Carlos Lopez-Cantera has a new title to go along with Florida's Lieutenant Governor..."Snake Hunter."
He went hunting this week with one of 25 hunters chosen by the South Florida Water Management District to get rid of non-native invasive Burmese pythons in the Everglades.
"It came in at 15 feet, 10 inches, it weighed over a hundred pounds and it had 74 eggs inside it."
Lopez-Cantera tells us he wants to bring attention to the pilot program that wraps up on June 1.
"They've been wreaking havoc in the ecosystem of the Everglades. Very few predators prey on pythons. They can lay up to 84 eggs every year, so anything we can do to reduce the numbers we need to pursue because it really is making an unfortunate and detrimental impact on the Everglades ecosystem."
He made the capture with Tom Rahill, who heads up the "Swamp Apes" program, which takes veterans on hunts to remove invasive animals from the Everglades.
Hunters taking part in the South Florida Water Management District's 2 month hunt get paid minimum wage for up to 8 hours per day, along with $50 for each python measuring up to 4 feet. An extra $25 is paid for each foot above 4 feet, plus an additional $100 for each eliminated python found with eggs.
The Lieutenant Governor also talked a bit about the state budget, which has still not been signed into law by Gov. Scott, who's unhappy about cuts in funding to the state's tourism and business incentive agencies, among other things.
Lopez-Cantera says that Scott is reviewing it.
"He hasn't reached a decision. He and I are both disappointed in the manner in which the Legislature went through the budget process this year. There were a lot of decisions made in secret. The public and even our office didn't find out about a lot of the decisions made until the press was reporting on it. He's going to do what he does and he's going to make the decision that's best for Floridians like he always does."

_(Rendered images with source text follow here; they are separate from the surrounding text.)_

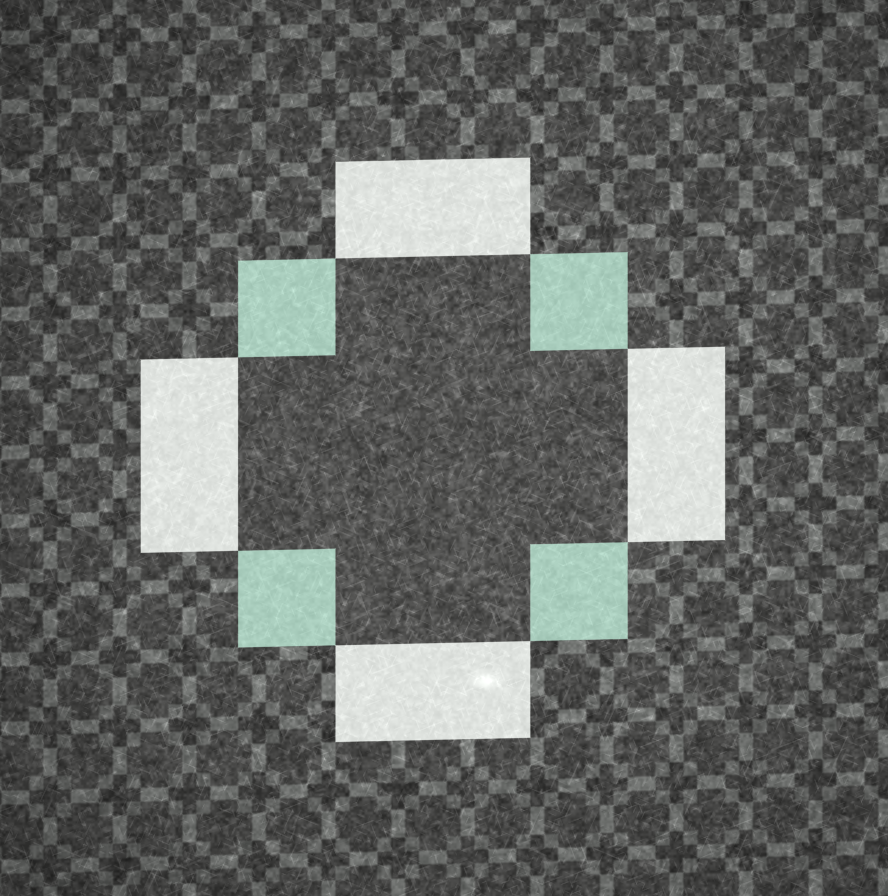
Reproduce this pattern procedurally as a Shadertoy shader.

```glsl
// Printed paper: a ring of pale and mint tiles around a dark cross on a woven lattice.
#define CENTER vec2(-0.0124, -0.0020)
#define CELL vec2(0.01553, 0.01542)
#define SKEW 0.022
#define PERIOD 5.0
#define NODE vec2(2.5, 0.5)
#define GRAIN 0.15
#define VIGNETTE 0.62
#define INK vec3(0.305, 0.305, 0.300)
#define GREY vec3(0.480, 0.490, 0.480)
#define CREAM vec3(0.835, 0.850, 0.835)
#define MINT vec3(0.635, 0.770, 0.710)

float hash(vec2 p) {
    vec3 q = fract(vec3(p.xyx) * 0.1031);
    q += dot(q, q.yzx + 33.33);
    return fract((q.x + q.y) * q.z);
}

float noise(vec2 p) {
    vec2 i = floor(p), f = fract(p);
    f = f * f * (3.0 - 2.0 * f);
    return mix(mix(hash(i), hash(i + vec2(1, 0)), f.x),
               mix(hash(i + vec2(0, 1)), hash(i + vec2(1, 1)), f.x), f.y);
}

// Soft-edged rectangle coverage
float box(vec2 p, vec2 center, vec2 halfSize, float soft) {
    vec2 d = abs(p - center) - halfSize;
    return 1.0 - smoothstep(-soft, soft, max(d.x, d.y));
}

// Short bright fibres in several directions
float fibres(vec2 p) {
    float sum = 0.0;
    for (int i = 0; i < 4; i++) {
        float angle = 0.35 + 0.79 * float(i);
        vec2 along = vec2(cos(angle), sin(angle));
        vec2 q = vec2(dot(p, along), dot(p, vec2(-along.y, along.x)));
        sum += smoothstep(0.72, 0.98, noise(q * vec2(1.5, 5.5) + 400.0 + 37.0 * float(i)));
    }
    return sum;
}

// Nodes of checks joined by two-cell bars
vec3 lattice(vec2 p, float soft) {
    vec2 q = abs(mod(p - NODE + 0.5 * PERIOD, PERIOD) - 0.5 * PERIOD);
    float bars = max(box(q, vec2(2.5, 0), vec2(1.0, 0.5), soft),
                     box(q, vec2(0, 2.5), vec2(0.5, 1.0), soft));
    float corners = box(q, vec2(1), vec2(0.5), soft);
    float node = max(box(q, vec2(0), vec2(1.5, 0.5), soft),
                     box(q, vec2(0), vec2(0.5, 1.5), soft));
    vec3 color = mix(INK, INK * 0.90, node);
    color = mix(color, mix(INK, GREY, 0.72), corners);
    return mix(color, GREY, bars);
}

void mainImage(out vec4 fragColor, in vec2 fragCoord) {
    vec2 uv = (fragCoord - 0.5 * iResolution.xy) / iResolution.y;
    vec2 p = uv - CENTER;
    p.y -= SKEW * p.x;
    p /= CELL;
    float soft = 0.8 / (iResolution.y * CELL.y);

    // Large figure, mirrored in both axes, seven cells to a tile
    vec2 tile = abs(p) / 7.0;
    float tileSoft = soft / 7.0;
    float cross = max(box(tile, vec2(0), vec2(1, 2), tileSoft),
                      box(tile, vec2(0), vec2(2, 1), tileSoft));
    float pale = max(box(tile, vec2(0, 2.5), vec2(1, 0.5), tileSoft),
                     box(tile, vec2(2.5, 0), vec2(0.5, 1), tileSoft));
    float mint = box(tile, vec2(1.5), vec2(0.5), tileSoft);
    float figure = max(pale, mint);

    // Dark ground with worn print
    float blotch = noise(p * 0.35 + 90.0) - 0.5;
    vec3 color = lattice(p, soft + 0.05);
    color = mix(color, INK * 1.06, cross);
    color *= 1.0 + 0.10 * blotch;
    color = mix(color, CREAM, pale);
    color = mix(color, MINT, mint);

    // Paper grain and fibres, fainter on the bright tiles
    float grain = noise(p * 5.0 + 300.0) + noise(p * 2.3 + 700.0) - 1.0;
    float texture_ = GRAIN * grain + 0.11 * (fibres(p) - 0.25);
    color += texture_ * mix(0.75, 0.28, figure);

    // Light falls off toward the edges, most at the left
    float fall = dot(uv - vec2(0.06, 0.0), uv - vec2(0.06, 0.0));
    color *= 1.05 - VIGNETTE * fall * (1.0 - figure);

    // Small glint on the lower tile
    vec2 glint = (uv - vec2(0.047, -0.260)) / vec2(0.012, 0.008);
    color += 0.15 * exp(-dot(glint, glint));

    fragColor = vec4(clamp(color, 0.0, 1.0), 1.0);
}
```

The governor could sign the budget, do a line-item veto or veto the whole thing.
Photos: Carlos Lopez-Cantera/Twitter